EXERCISE MATERIAL >>
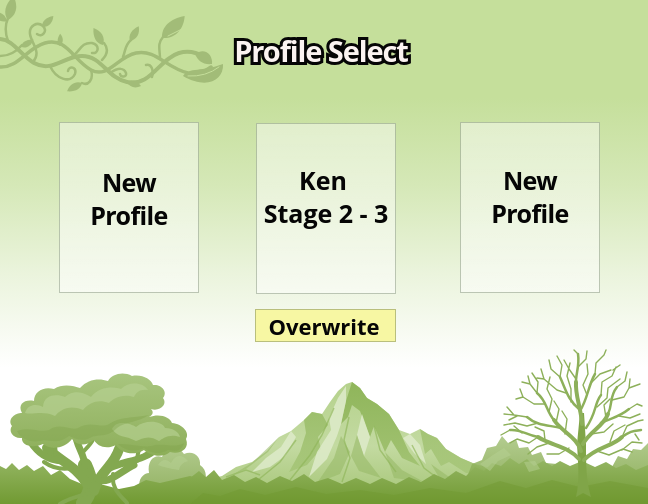
<!DOCTYPE html>
<html lang="en">
<head>
<meta charset="utf-8">
<title>Profile Select</title>
<style>
:root{--meadow:#c5df9b;--mist:#fff;--vine:#a2bc78;--ink:#050505;--title:#fbf3f1;--card-line:rgba(90,110,80,.38);--button:#f7f7a3;--button-line:#b9bf7c}
*{box-sizing:border-box;margin:0;padding:0}
html,body{width:648px;height:504px;overflow:hidden}
.screen{position:relative;width:648px;height:504px;overflow:hidden;background:linear-gradient(var(--meadow) 0,var(--meadow) 98px,#d5e8b7 185px,#ebf4dd 275px,var(--mist) 368px);font-family:"Open Sans","Noto Sans",sans-serif;font-weight:700;color:var(--ink)}
.scenery{position:absolute;inset:0}
.title{position:absolute;left:0;top:31px;width:642px;text-align:center;font-size:29px;line-height:40px;letter-spacing:-1.1px;color:var(--title);-webkit-text-stroke:6px var(--ink);paint-order:stroke fill;white-space:nowrap}
.profile{position:absolute;top:122px;width:140px;height:171px;padding-top:42px;border:1px solid var(--card-line);background:linear-gradient(rgba(255,255,255,.45),rgba(255,255,255,.5));text-align:center;font-size:25px;line-height:33px;white-space:nowrap;color:inherit;text-decoration:none}
.profile span{display:block}
.first{left:59px;padding-top:43px}
.second{left:256px;top:123px;padding-top:40px}
.third{left:460px;padding-top:41px}
.empty{letter-spacing:-.6px}
.overwrite{position:absolute;left:255px;top:309px;width:141px;height:33px;border:1px solid var(--button-line);background:var(--button);text-align:center;font-size:22px;line-height:32px;padding-right:3px;color:inherit;text-decoration:none}
</style>
</head>
<body>
<main class="screen">
<svg class="scenery" width="648" height="504" viewBox="0 0 648 504" aria-hidden="true">
<defs>
<linearGradient id="foliage" gradientUnits="userSpaceOnUse" x1="0" y1="370" x2="0" y2="504"><stop offset="0" stop-color="#a9c680"/><stop offset=".5" stop-color="#94b463"/><stop offset="1" stop-color="#79a03d"/></linearGradient>
<linearGradient id="rock" gradientUnits="userSpaceOnUse" x1="0" y1="380" x2="0" y2="500"><stop offset="0" stop-color="#b4d18b"/><stop offset=".55" stop-color="#c3daa1"/><stop offset="1" stop-color="#a5c576"/></linearGradient>
<linearGradient id="shade" gradientUnits="userSpaceOnUse" x1="0" y1="380" x2="0" y2="500"><stop offset="0" stop-color="#8fb55a"/><stop offset="1" stop-color="#a9c87c"/></linearGradient>
<linearGradient id="grass" gradientUnits="userSpaceOnUse" x1="0" y1="440" x2="0" y2="504"><stop offset="0" stop-color="#a3c178"/><stop offset="1" stop-color="#719a32"/></linearGradient>
<path id="leaf" d="M0 0C3-8 12-11 23-8C18 1 9 5 0 0Z"/>
</defs>

<g id="vine" fill="none" stroke="#a2bc78" stroke-linecap="round">
<path stroke-width="4" d="M0 39C14 40 20 55 34 63C52 73 64 56 82 56C102 56 107 78 127 82C151 87 159 59 179 53C190 50 202 53 209 62"/>
<path stroke-width="3.5" d="M0 67C18 68 27 48 45 43C67 37 73 60 91 70C108 79 117 57 136 53C156 49 166 68 188 73C199 75 205 71 211 67"/>
<path stroke-width="2.5" d="M0 56C10 56 17 51 22 45M33 62C42 52 31 43 30 34C29 26 37 21 43 26C48 31 42 38 37 34M8 41C5 33 5 25 8 18M50 66C56 79 70 84 75 74C77 67 69 65 68 71M70 58C80 53 80 42 92 43C100 45 99 54 92 53M91 70C94 80 88 86 82 83M110 73C119 67 124 68 126 73C127 77 121 78 120 74M123 57C126 49 125 45 131 40M152 77C154 69 151 64 146 65M160 59C160 49 157 44 163 37M102 60C108 54 108 48 104 43"/>
<g fill="#a2bc78" stroke="none">
<use href="#leaf" transform="translate(8 20) rotate(-58)"/>
<use href="#leaf" transform="translate(7 21) rotate(-130) scale(.7)"/>
<use href="#leaf" transform="translate(21 47) rotate(-12) scale(.6)"/>
<use href="#leaf" transform="translate(42 27) rotate(-25) scale(.65)"/>
<use href="#leaf" transform="translate(103 45) rotate(-100) scale(.8)"/>
<use href="#leaf" transform="translate(82 83) rotate(170) scale(.7)"/>
<use href="#leaf" transform="translate(130 41) rotate(-40) scale(.7)"/>
<use href="#leaf" transform="translate(60 46) rotate(-70) scale(.5)"/>
<use href="#leaf" transform="translate(162 38) rotate(-25) scale(1.3)"/>
<use href="#leaf" transform="translate(127 82) rotate(35) scale(.6)"/>
<path d="M183 76C189 67 202 72 223 64C224 80 207 90 183 76Z"/>
<path d="M195 54C205 47 213 55 212 64C203 65 198 61 195 54Z"/>
</g>
<path stroke="#c5df9b" stroke-width="1" d="M188 76Q206 77 219 67M168 36Q178 31 188 26"/>
</g>

<g id="mountains">
<path fill="url(#rock)" d="M196 504L206 480L222 476L236 467L252 462L267 451L279 437L291 431L304 420L312 412L322 414L330 402L338 391L346 384L352 382L360 388L367 398L377 404L389 414L399 430L410 434L420 429L428 434L437 438L446 449L461 458L475 464L494 469L510 484V504Z"/>
<path fill="url(#shade)" d="M352 382L360 388L367 398L377 404L389 414L399 430L409 452L420 466L402 458L391 440L385 452L374 426L370 437L360 411L352 405L348 417L341 424L346 401Z"/>
<path fill="url(#shade)" opacity=".8" d="M322 414L328 425L318 437L321 449L307 465L289 472L300 452L306 433L304 420L312 412Z"/>
<path fill="url(#shade)" opacity=".75" d="M420 429L428 434L437 438L446 449L461 458L475 464L490 474L466 473L449 462L441 466L431 449L425 454Z"/>
<path fill="#dfecca" opacity=".85" d="M346 386L338 398L329 418L331 430L317 452L309 477L327 459L337 436L341 424L346 401ZM291 431L281 447L266 458L252 472L270 467L285 456L296 437ZM362 414L357 435L364 456L370 437ZM410 434L403 438L414 453L426 464L420 445Z"/>
<path fill="#95b965" opacity=".55" d="M341 436L334 458L317 483L340 474L350 452ZM357 435L364 456L381 478L359 471L351 456ZM279 437L268 452L246 469L234 474L253 462ZM385 452L402 470L424 482L394 478ZM431 464L452 479L472 484L443 484Z"/>
<path fill="none" stroke="#8fb55a" stroke-width="1.5" opacity=".65" d="M334 408L322 435L310 455L290 480M349 417L344 440L350 458L342 482M374 426L380 450L396 472M296 440L280 462L258 480M412 445L424 468L440 480M226 477L246 470L260 475"/>
</g>

<g id="meadow" fill="url(#grass)">
<path d="M190 504V478L199 471L206 477L214 470L222 480L234 475L245 482L256 477L267 483L280 476L292 481L304 474L315 482L328 478L342 484L356 478L370 484L382 478L396 484L409 477L421 482L434 474L445 479L456 471L466 476L475 467L484 471L492 463L501 466L510 458L519 464L527 459L534 466L543 461L552 466L560 461L570 466L582 461L595 467L606 462L616 468L626 464L636 470L648 465V504Z"/>
<path d="M466 480L472 464L482 460L487 448L496 446L502 436L508 443L516 439L519 448L528 447L532 455L541 452L546 463L557 464L562 476L548 486Z" opacity=".85"/>
<path d="M597 481L604 469L612 467L618 456L627 459L633 449L641 450L648 443V492Z" opacity=".85"/>
<path d="M0 504V466L6 469L12 463L19 470L27 465L34 471L43 466L51 475L60 470L70 479L82 484L100 484L119 489L134 486L146 480L160 483L190 476L205 480L212 504Z"/>
<path d="M140 489C137 479 144 473 149 473C147 461 154 454 162 457C167 446 179 446 184 454C194 450 201 457 200 465C208 470 207 481 202 488Z" opacity=".8"/>
<path fill="#b8d193" opacity=".5" d="M158 465Q164 456 171 463Q178 450 188 461Q180 463 179 470Q166 468 158 465ZM480 464L493 455L504 448L511 455L498 461L490 471ZM524 462L535 461L540 469L529 472Z"/>
<path fill="#6f982f" opacity=".45" d="M190 504L203 493L220 496L240 489L265 495L296 487L326 494L360 490L394 495L430 488L466 493L500 481L526 488L552 480L580 487L610 481L648 488V504Z"/>
</g>

<g id="spreading-tree">
<g fill="none" stroke="#83a850" stroke-linecap="round" stroke-linejoin="round">
<path stroke-width="14" d="M83 503C94 489 91 478 85 465"/>
<path stroke-width="10" d="M87 484C76 466 60 461 47 448M94 491C99 472 114 466 119 449"/>
<path stroke-width="7" d="M85 466C84 452 76 447 75 431M103 472C120 459 142 464 158 447M62 461C47 460 38 453 30 441M97 479C107 486 121 471 134 465"/>
<path stroke-width="4" d="M82 453C91 444 95 439 97 428M119 451C114 440 119 432 123 424M55 455C57 443 52 438 49 432M137 461C137 449 143 443 144 437M72 468C61 470 51 467 44 462M113 474C111 489 121 496 127 503M90 493C82 495 69 498 60 504"/>
</g>
<path fill="url(#foliage)" d="M12 426C7 419 15 413 22 413C17 404 25 399 34 401C34 391 44 386 54 389C63 383 74 386 80 388C88 379 99 378 108 381C112 374 123 371 132 376C142 374 151 379 153 385C162 384 168 392 163 398C168 404 160 412 151 409C155 413 151 416 149 417C160 413 170 417 172 423C183 424 190 433 186 439C190 449 180 455 170 452C162 459 149 455 144 450C133 457 120 452 116 445C106 450 97 446 94 440C85 447 76 445 72 439C65 449 50 450 43 444C32 449 21 445 22 438C13 439 8 431 12 426Z"/>
<path fill="#b7d192" opacity=".65" d="M25 413C28 403 38 404 43 407C44 394 57 394 65 397C75 388 86 394 91 397C100 385 116 387 121 389C130 380 144 383 148 390C139 389 136 393 134 397C122 393 112 399 109 403C96 398 87 405 83 410C69 404 60 410 55 416C43 410 33 415 25 413ZM112 429C117 419 131 424 136 427C146 419 162 421 165 428C173 428 179 432 180 437C169 433 162 439 159 441C148 434 142 439 136 441C125 435 118 438 112 429Z"/>
<path fill="#7fa44b" opacity=".4" d="M17 431C29 426 40 433 49 430C60 422 70 431 78 428C91 420 101 429 109 424C119 417 132 418 149 415C137 423 126 421 117 428C107 438 99 434 92 437C82 443 75 438 69 436C56 446 48 438 40 441C30 443 20 438 17 431ZM118 444C132 443 144 449 155 445C166 444 176 448 184 443C181 453 174 451 168 450C158 456 149 452 144 448C134 453 124 450 118 444Z"/>
</g>

<g id="bare-tree" fill="none" stroke="#8db05a" stroke-linecap="round" stroke-linejoin="round">
<path fill="#80a548" stroke="none" d="M576 497C580 480 578 463 577 444L580 413H584L586 444C586 464 586 480 591 497L583 493Z"/>
<path stroke-width="4" d="M581 451C577 437 562 432 554 420M583 444C590 431 603 427 608 414M582 424C581 407 575 396 576 382M584 460C596 447 612 447 622 437M579 459C568 446 552 446 538 437"/>
<path stroke-width="2.5" d="M554 420C546 411 547 401 537 393M561 428C549 425 537 426 527 417M608 414C613 404 609 397 617 387M601 423C614 417 619 417 629 409M576 386C575 374 580 367 578 354M580 411C588 398 588 386 595 374M579 409C568 400 566 390 560 377M538 437C526 435 521 429 510 430M622 437C630 431 633 431 641 430M586 428C597 412 594 404 601 395"/>
<path stroke-width="1.4" d="M537 393L530 384L522 382M537 393L538 382L532 373M545 404L534 404L523 397L516 399M549 412L552 399L547 389L550 377M527 417L514 415L507 407M538 423L527 426L515 423L504 425M517 416L509 420M556 423L559 409L554 401M560 377L551 369L549 360M560 377L562 365L557 356M566 393L557 390L544 379L541 369M571 402L571 389L567 376L570 363M578 354L574 350M578 367L586 359L587 351M576 379L569 369L564 360M595 374L596 363L604 355M592 382L600 374L611 370M587 395L583 385L588 374L587 364M601 395L602 382L612 376L616 367M597 407L607 398L608 388L620 379M617 387L625 381L627 372M612 400L624 397L629 388L640 384M629 409L637 404L642 406M619 416L630 418L640 414M606 418L604 405L610 399M622 437L627 426L638 421M610 442L614 431L625 425M538 437L529 443L517 439L510 443M549 443L537 447L528 454M545 440L544 431L535 427M510 430L501 435M522 433L514 426M597 451L609 455L623 449L632 452M622 450L632 442L642 443M569 448L559 454L547 454M530 384L528 376M523 397L520 389M613 370L620 365M629 388L630 379M604 355L606 350M544 379L537 378M514 415L504 414M638 421L643 420M635 434L639 440M565 434L567 419L562 411M591 434L604 432L613 424"/>
</g>
</svg>

<h1 class="title">Profile Select</h1>
<a class="profile first empty" href="#"><span>New</span><span>Profile</span></a>
<a class="profile second" href="#"><span style="padding-right:6px">Ken</span><span>Stage 2 - 3</span></a>
<a class="profile third empty" href="#"><span>New</span><span>Profile</span></a>
<a class="overwrite" href="#">Overwrite</a>
</main>
</body>
</html>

PROBLEM >> Extract every line from the records above that contains the word "class".

REPLY >>
<main class="screen">
<svg class="scenery" width="648" height="504" viewBox="0 0 648 504" aria-hidden="true">
<h1 class="title">Profile Select</h1>
<a class="profile first empty" href="#"><span>New</span><span>Profile</span></a>
<a class="profile second" href="#"><span style="padding-right:6px">Ken</span><span>Stage 2 - 3</span></a>
<a class="profile third empty" href="#"><span>New</span><span>Profile</span></a>
<a class="overwrite" href="#">Overwrite</a>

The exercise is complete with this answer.